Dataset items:
╭──
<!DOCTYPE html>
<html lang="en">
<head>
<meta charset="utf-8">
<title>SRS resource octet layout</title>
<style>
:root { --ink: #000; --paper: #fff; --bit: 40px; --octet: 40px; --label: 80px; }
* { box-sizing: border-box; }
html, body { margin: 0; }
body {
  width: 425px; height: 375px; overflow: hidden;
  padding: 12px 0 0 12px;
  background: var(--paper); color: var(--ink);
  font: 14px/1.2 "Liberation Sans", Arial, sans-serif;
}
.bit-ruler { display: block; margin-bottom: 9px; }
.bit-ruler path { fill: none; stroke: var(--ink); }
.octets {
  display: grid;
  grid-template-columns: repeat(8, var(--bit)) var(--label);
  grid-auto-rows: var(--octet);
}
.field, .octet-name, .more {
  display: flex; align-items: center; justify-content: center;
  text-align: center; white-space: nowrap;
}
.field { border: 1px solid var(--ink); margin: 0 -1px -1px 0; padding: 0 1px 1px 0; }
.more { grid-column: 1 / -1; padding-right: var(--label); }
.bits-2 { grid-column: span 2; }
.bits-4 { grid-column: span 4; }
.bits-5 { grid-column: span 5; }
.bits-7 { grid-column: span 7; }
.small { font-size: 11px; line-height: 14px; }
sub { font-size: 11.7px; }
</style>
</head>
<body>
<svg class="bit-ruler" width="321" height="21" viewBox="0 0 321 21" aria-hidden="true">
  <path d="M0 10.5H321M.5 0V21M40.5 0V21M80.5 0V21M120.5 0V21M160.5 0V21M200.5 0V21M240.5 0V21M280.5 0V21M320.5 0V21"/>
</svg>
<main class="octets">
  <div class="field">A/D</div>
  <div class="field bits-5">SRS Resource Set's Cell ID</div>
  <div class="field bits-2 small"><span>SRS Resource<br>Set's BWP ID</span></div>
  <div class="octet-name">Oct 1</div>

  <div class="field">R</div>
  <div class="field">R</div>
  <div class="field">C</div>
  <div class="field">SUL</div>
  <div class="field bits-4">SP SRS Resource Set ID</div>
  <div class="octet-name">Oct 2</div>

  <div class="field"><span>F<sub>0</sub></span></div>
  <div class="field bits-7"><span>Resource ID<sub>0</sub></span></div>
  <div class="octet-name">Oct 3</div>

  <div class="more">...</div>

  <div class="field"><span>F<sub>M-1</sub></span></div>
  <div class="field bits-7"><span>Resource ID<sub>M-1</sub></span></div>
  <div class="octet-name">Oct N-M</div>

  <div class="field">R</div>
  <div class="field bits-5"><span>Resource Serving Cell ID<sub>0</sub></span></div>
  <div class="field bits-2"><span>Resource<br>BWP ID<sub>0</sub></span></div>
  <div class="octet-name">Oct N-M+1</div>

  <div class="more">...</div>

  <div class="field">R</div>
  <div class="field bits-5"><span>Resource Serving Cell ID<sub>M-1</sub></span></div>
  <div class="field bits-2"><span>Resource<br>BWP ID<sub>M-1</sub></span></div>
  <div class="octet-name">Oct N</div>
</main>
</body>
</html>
╰──
• [Activity] Looking at the records above, say how many lines contain the string "grid". Give the number and no other words.

• [Solution below] 8